This is a true story that I wrote about my Dad, written from his own perspective. In 2011 the story became even more precious, because my Dad passed away earlier in that year...so I am reprinting this series again in honor and loving memory of my Dad, William F. "Billy" Mursch. The story is in three parts, so I will add the next chapter later, and so on until it is complete. I hope you will enjoy this little blast from Christmas Past... (there are links to the other chapters at the end of this post).
Original Post, December 2010:
I originally wrote this story for my father's Christmas card several years ago, which was sent to all of his family and friends for Christmas. I will add a little more each day until it is complete.

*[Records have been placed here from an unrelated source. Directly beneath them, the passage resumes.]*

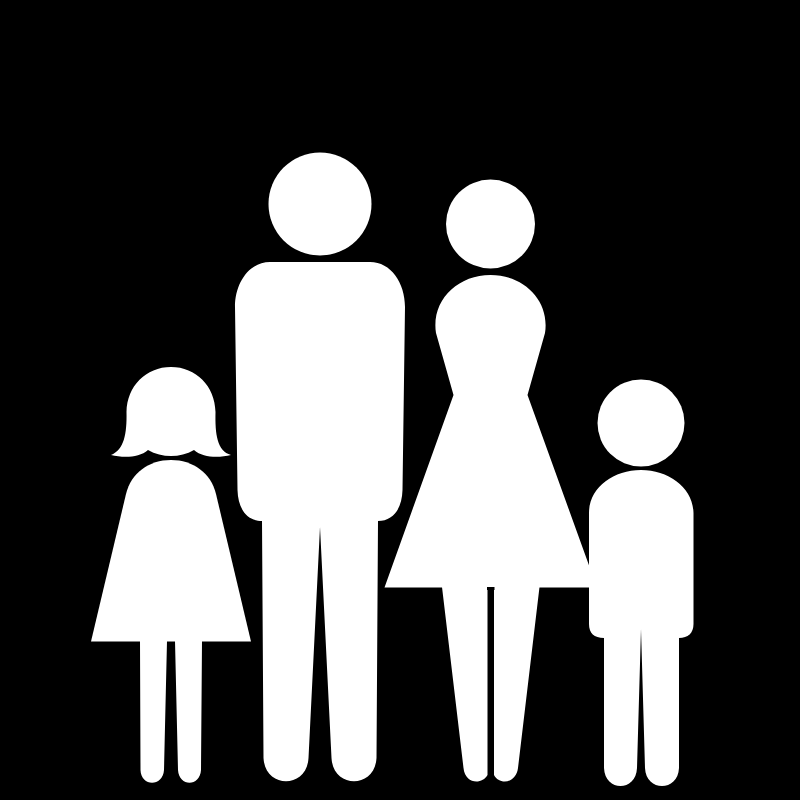
<!DOCTYPE html>
<html lang="en">
<head>
<meta charset="utf-8">
<title>Family pictogram</title>
<style>
:root { --ground: #000; --figure: #fff; }
html, body { margin: 0; background: var(--ground); overflow: hidden; }
.family { display: block; width: 800px; height: 800px; background: var(--ground); fill: var(--figure); }
</style>
</head>
<body>
<svg class="family" viewBox="0 0 800 800" role="img" aria-label="Family of four: girl, man, woman and boy">
  <g id="girl">
    <path id="girl-head" d="M171 367C196 367 215 386 215.500 412C215 434 217 451 231 455C219 458 203 458 194 450C180 458 162 458 148 450C139 458 123 458 111 455C124 450 127 434 126.500 412C127 386 146 367 171 367Z"/>
    <path id="girl-dress" d="M91 641.500L126 494C131 473 149 460 171 460C193 460 211 473 216 494L251 641.500Z"/>
    <path id="girl-legs" d="M140 641H167L164 770C163 787 141 787 140.500 770ZM175 641H202L201 770C200 787 179 787 178 770Z"/>
  </g>
  <g id="man">
    <circle cx="320" cy="204" r="51.500"/>
    <path id="man-body" d="M270 262H370C391 262 405 283 405 307L402.500 490C402 509 393 521 378 521L376.500 758C375 789 333 789 331.500 758L320 527L308.500 758C307 789 265 789 263.500 758L262 521C247 521 238 509 237.500 490L235 307C235 283 249 262 270 262Z"/>
  </g>
  <g id="woman">
    <circle cx="490.500" cy="224" r="44.500"/>
    <path id="woman-dress" d="M384.500 587.500L453.500 395L436 333C431 301 457 275 490.500 275C524 275 550 301 545 333L527.500 395L597 587.500Z"/>
    <path id="woman-legs" d="M442 587H487.500V775C482 785 465 784 463.500 768ZM494 587H539.500L518 768C516 784 499 785 494 775Z"/>
    <rect x="487" y="587" width="7.500" height="3" fill="var(--ground)"/>
  </g>
  <g id="boy">
    <circle cx="641" cy="423" r="43.500"/>
    <path id="boy-body" d="M589 513C589 488 613 470 641 470C669 470 693 488 693.500 513V624C693.500 633 688 638 679 638V768C678 792 646 792 645 768L641 629L637 768C636 792 605 792 604 768V638C594 638 589 633 589 624Z"/>
  </g>
</svg>
</body>
</html>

I hope you enjoy this glimpse into the life of my Dad, "Billy Mursch", when he was about 10 years old. (written from his perspective)
|The Home of "Billy Mursch"|
Elmwood Street, Crafton, PA
(double click on pictures to enlarge view- then back arrow to return to blog)
|Billy Mursch, with partial |
views of his sister Marion (top right,
and his brother Paul (rt.)
As a young boy growing up in the 1920’s and 30’s in a small suburb of the big city of Pittsburgh, I would say that I was very typical for the time. Of course, the fact that I had a head full of bright auburn hair made my life a bit more interesting, and created opportunities for others to attach various knicknames to me like “Red-headed Billy Goat”, which resulted in great chases on the school yard. My friend “Brinkie” (Ralph Brinkman) and I could take care of the bullies all right.
|Elva and Bill Mursch|
|L to R: Paul, Billy, Ruth, Marion, and neighbor boy Bobby Scott.|
The other item that we could usually expect to receive for Christmas was a new pair of shoes. These shoes had to last all year, as they were the only pair we could hope to receive, so it was imperative that I learned how to take good care of them. The shoes I remember most were my leather high top boots that had a little pocket on the side for my Boy Scout pocketknife! No boy in that era would be caught dead without his trusty pocketknife always ready to whittle some stick or cut a trail through the woods or build a fort. The high tops looked really sharp with the knickers we still had to wear. The only thing better would have been to finally be able to wear long pants!
Sometimes before Christmas we would take a ride downtown on the streetcar to Pittsburgh and walk through the streets of the city and look in all the department store windows. Kaufmanns and The Joseph Horne Co. always had elaborate displays of toys and electric trains and all the newest and best things any little boy or girl could wish for. However, for many children, with the depression looming over our nation, that was pretty much all it was…a wish.